### [INSTRUCTIONS FOR THE TASK]
Print the records exactly and in full, please; the pictures stay out.

### [Stored data]
***

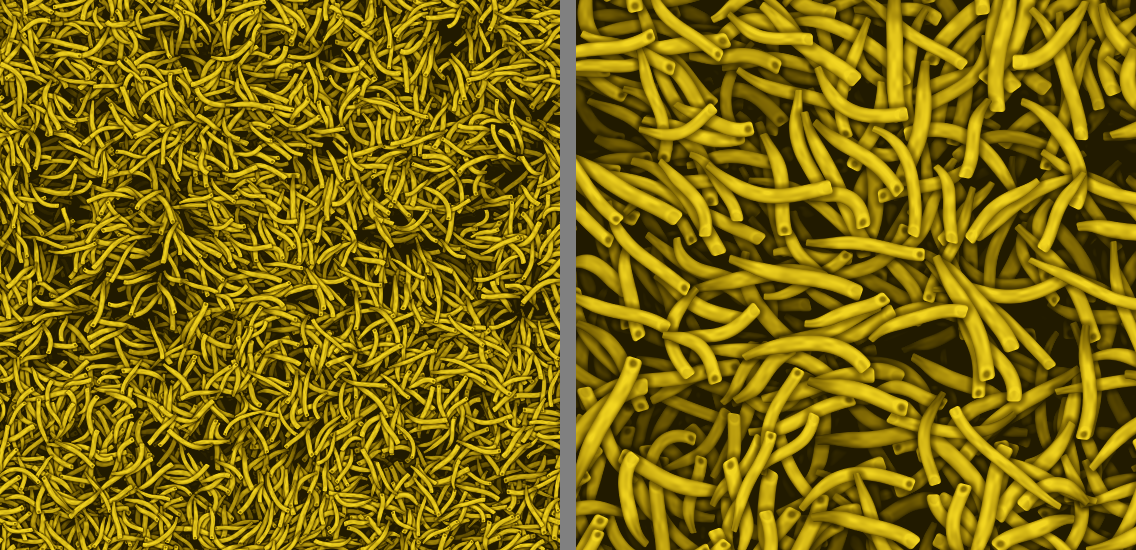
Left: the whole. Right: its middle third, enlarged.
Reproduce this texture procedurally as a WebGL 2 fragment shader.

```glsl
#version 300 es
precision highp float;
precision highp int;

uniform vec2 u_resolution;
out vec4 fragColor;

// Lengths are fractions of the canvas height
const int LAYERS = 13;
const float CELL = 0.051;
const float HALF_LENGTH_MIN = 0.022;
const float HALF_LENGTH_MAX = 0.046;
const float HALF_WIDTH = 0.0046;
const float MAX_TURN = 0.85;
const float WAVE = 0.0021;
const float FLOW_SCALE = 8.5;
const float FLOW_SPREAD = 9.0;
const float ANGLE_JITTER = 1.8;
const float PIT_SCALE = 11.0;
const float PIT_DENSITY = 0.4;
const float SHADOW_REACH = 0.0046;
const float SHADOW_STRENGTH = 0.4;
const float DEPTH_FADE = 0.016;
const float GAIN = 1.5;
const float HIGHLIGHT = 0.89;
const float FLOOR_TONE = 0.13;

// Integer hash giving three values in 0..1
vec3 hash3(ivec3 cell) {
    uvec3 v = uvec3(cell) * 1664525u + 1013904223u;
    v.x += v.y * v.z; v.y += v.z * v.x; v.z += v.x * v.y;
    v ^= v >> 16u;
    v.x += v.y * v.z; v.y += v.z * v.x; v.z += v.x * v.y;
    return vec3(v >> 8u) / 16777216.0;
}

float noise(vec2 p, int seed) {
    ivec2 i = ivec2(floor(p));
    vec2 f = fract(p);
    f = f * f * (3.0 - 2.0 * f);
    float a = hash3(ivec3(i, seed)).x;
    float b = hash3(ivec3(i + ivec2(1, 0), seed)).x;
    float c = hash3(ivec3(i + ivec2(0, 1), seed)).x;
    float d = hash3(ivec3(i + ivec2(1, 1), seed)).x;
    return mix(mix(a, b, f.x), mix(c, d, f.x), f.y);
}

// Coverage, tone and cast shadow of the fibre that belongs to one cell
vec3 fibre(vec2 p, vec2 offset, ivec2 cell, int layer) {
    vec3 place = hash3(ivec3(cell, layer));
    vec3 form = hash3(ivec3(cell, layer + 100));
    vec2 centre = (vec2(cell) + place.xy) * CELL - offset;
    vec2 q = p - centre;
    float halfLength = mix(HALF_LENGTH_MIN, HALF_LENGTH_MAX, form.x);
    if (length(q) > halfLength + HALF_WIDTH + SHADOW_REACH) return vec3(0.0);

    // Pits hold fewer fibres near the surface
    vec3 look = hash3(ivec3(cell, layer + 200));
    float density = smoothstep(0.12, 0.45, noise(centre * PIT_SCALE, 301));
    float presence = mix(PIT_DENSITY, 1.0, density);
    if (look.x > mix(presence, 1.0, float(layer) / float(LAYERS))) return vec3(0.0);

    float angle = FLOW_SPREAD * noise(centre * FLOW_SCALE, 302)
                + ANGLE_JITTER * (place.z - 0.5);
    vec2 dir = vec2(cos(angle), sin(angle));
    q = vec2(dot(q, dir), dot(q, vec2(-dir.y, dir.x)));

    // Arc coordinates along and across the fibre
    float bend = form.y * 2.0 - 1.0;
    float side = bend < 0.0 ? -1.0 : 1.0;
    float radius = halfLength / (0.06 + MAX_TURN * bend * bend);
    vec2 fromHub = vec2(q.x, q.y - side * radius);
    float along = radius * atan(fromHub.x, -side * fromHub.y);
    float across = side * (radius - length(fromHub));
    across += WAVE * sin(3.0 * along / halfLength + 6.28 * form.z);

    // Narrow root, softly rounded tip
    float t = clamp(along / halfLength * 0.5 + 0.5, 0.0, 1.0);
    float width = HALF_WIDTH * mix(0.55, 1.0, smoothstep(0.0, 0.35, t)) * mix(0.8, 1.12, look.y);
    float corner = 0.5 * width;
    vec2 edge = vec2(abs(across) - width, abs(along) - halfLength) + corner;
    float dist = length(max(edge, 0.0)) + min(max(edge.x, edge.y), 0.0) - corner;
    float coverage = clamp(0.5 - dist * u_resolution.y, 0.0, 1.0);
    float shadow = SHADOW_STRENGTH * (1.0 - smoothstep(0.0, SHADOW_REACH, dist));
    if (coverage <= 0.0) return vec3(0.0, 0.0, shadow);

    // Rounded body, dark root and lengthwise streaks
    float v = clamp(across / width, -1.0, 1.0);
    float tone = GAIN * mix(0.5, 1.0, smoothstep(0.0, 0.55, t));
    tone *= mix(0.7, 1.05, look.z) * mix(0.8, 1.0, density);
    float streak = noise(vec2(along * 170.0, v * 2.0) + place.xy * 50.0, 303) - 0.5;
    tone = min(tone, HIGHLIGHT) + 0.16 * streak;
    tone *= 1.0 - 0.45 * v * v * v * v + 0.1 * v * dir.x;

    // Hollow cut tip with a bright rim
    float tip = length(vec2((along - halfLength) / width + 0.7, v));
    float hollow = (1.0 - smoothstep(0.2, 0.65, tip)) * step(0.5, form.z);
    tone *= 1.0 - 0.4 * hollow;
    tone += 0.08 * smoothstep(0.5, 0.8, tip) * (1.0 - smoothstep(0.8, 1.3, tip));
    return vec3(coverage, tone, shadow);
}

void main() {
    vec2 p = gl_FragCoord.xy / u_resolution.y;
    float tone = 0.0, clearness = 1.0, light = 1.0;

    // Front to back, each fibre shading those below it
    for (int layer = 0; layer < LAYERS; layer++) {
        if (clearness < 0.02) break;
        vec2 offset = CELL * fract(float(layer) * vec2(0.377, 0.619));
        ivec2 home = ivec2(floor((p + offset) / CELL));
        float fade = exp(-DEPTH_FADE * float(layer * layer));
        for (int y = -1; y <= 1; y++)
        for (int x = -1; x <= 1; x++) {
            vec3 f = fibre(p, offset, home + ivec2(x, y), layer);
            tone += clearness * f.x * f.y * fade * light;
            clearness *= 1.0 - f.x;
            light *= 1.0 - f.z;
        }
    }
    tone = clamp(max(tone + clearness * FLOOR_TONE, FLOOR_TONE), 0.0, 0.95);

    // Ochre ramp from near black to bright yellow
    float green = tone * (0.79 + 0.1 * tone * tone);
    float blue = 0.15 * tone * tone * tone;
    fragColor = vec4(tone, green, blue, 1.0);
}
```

***

### [RESPONSE TO THE EXERCISE]
Left: the whole. Right: its middle third, enlarged.
Reproduce this texture procedurally as a WebGL 2 fragment shader.

```glsl
#version 300 es
precision highp float;
precision highp int;

uniform vec2 u_resolution;
out vec4 fragColor;

// Lengths are fractions of the canvas height
const int LAYERS = 13;
const float CELL = 0.051;
const float HALF_LENGTH_MIN = 0.022;
const float HALF_LENGTH_MAX = 0.046;
const float HALF_WIDTH = 0.0046;
const float MAX_TURN = 0.85;
const float WAVE = 0.0021;
const float FLOW_SCALE = 8.5;
const float FLOW_SPREAD = 9.0;
const float ANGLE_JITTER = 1.8;
const float PIT_SCALE = 11.0;
const float PIT_DENSITY = 0.4;
const float SHADOW_REACH = 0.0046;
const float SHADOW_STRENGTH = 0.4;
const float DEPTH_FADE = 0.016;
const float GAIN = 1.5;
const float HIGHLIGHT = 0.89;
const float FLOOR_TONE = 0.13;

// Integer hash giving three values in 0..1
vec3 hash3(ivec3 cell) {
    uvec3 v = uvec3(cell) * 1664525u + 1013904223u;
    v.x += v.y * v.z; v.y += v.z * v.x; v.z += v.x * v.y;
    v ^= v >> 16u;
    v.x += v.y * v.z; v.y += v.z * v.x; v.z += v.x * v.y;
    return vec3(v >> 8u) / 16777216.0;
}

float noise(vec2 p, int seed) {
    ivec2 i = ivec2(floor(p));
    vec2 f = fract(p);
    f = f * f * (3.0 - 2.0 * f);
    float a = hash3(ivec3(i, seed)).x;
    float b = hash3(ivec3(i + ivec2(1, 0), seed)).x;
    float c = hash3(ivec3(i + ivec2(0, 1), seed)).x;
    float d = hash3(ivec3(i + ivec2(1, 1), seed)).x;
    return mix(mix(a, b, f.x), mix(c, d, f.x), f.y);
}

// Coverage, tone and cast shadow of the fibre that belongs to one cell
vec3 fibre(vec2 p, vec2 offset, ivec2 cell, int layer) {
    vec3 place = hash3(ivec3(cell, layer));
    vec3 form = hash3(ivec3(cell, layer + 100));
    vec2 centre = (vec2(cell) + place.xy) * CELL - offset;
    vec2 q = p - centre;
    float halfLength = mix(HALF_LENGTH_MIN, HALF_LENGTH_MAX, form.x);
    if (length(q) > halfLength + HALF_WIDTH + SHADOW_REACH) return vec3(0.0);

    // Pits hold fewer fibres near the surface
    vec3 look = hash3(ivec3(cell, layer + 200));
    float density = smoothstep(0.12, 0.45, noise(centre * PIT_SCALE, 301));
    float presence = mix(PIT_DENSITY, 1.0, density);
    if (look.x > mix(presence, 1.0, float(layer) / float(LAYERS))) return vec3(0.0);

    float angle = FLOW_SPREAD * noise(centre * FLOW_SCALE, 302)
                + ANGLE_JITTER * (place.z - 0.5);
    vec2 dir = vec2(cos(angle), sin(angle));
    q = vec2(dot(q, dir), dot(q, vec2(-dir.y, dir.x)));

    // Arc coordinates along and across the fibre
    float bend = form.y * 2.0 - 1.0;
    float side = bend < 0.0 ? -1.0 : 1.0;
    float radius = halfLength / (0.06 + MAX_TURN * bend * bend);
    vec2 fromHub = vec2(q.x, q.y - side * radius);
    float along = radius * atan(fromHub.x, -side * fromHub.y);
    float across = side * (radius - length(fromHub));
    across += WAVE * sin(3.0 * along / halfLength + 6.28 * form.z);

    // Narrow root, softly rounded tip
    float t = clamp(along / halfLength * 0.5 + 0.5, 0.0, 1.0);
    float width = HALF_WIDTH * mix(0.55, 1.0, smoothstep(0.0, 0.35, t)) * mix(0.8, 1.12, look.y);
    float corner = 0.5 * width;
    vec2 edge = vec2(abs(across) - width, abs(along) - halfLength) + corner;
    float dist = length(max(edge, 0.0)) + min(max(edge.x, edge.y), 0.0) - corner;
    float coverage = clamp(0.5 - dist * u_resolution.y, 0.0, 1.0);
    float shadow = SHADOW_STRENGTH * (1.0 - smoothstep(0.0, SHADOW_REACH, dist));
    if (coverage <= 0.0) return vec3(0.0, 0.0, shadow);

    // Rounded body, dark root and lengthwise streaks
    float v = clamp(across / width, -1.0, 1.0);
    float tone = GAIN * mix(0.5, 1.0, smoothstep(0.0, 0.55, t));
    tone *= mix(0.7, 1.05, look.z) * mix(0.8, 1.0, density);
    float streak = noise(vec2(along * 170.0, v * 2.0) + place.xy * 50.0, 303) - 0.5;
    tone = min(tone, HIGHLIGHT) + 0.16 * streak;
    tone *= 1.0 - 0.45 * v * v * v * v + 0.1 * v * dir.x;

    // Hollow cut tip with a bright rim
    float tip = length(vec2((along - halfLength) / width + 0.7, v));
    float hollow = (1.0 - smoothstep(0.2, 0.65, tip)) * step(0.5, form.z);
    tone *= 1.0 - 0.4 * hollow;
    tone += 0.08 * smoothstep(0.5, 0.8, tip) * (1.0 - smoothstep(0.8, 1.3, tip));
    return vec3(coverage, tone, shadow);
}

void main() {
    vec2 p = gl_FragCoord.xy / u_resolution.y;
    float tone = 0.0, clearness = 1.0, light = 1.0;

    // Front to back, each fibre shading those below it
    for (int layer = 0; layer < LAYERS; layer++) {
        if (clearness < 0.02) break;
        vec2 offset = CELL * fract(float(layer) * vec2(0.377, 0.619));
        ivec2 home = ivec2(floor((p + offset) / CELL));
        float fade = exp(-DEPTH_FADE * float(layer * layer));
        for (int y = -1; y <= 1; y++)
        for (int x = -1; x <= 1; x++) {
            vec3 f = fibre(p, offset, home + ivec2(x, y), layer);
            tone += clearness * f.x * f.y * fade * light;
            clearness *= 1.0 - f.x;
            light *= 1.0 - f.z;
        }
    }
    tone = clamp(max(tone + clearness * FLOOR_TONE, FLOOR_TONE), 0.0, 0.95);

    // Ochre ramp from near black to bright yellow
    float green = tone * (0.79 + 0.1 * tone * tone);
    float blue = 0.15 * tone * tone * tone;
    fragColor = vec4(tone, green, blue, 1.0);
}
```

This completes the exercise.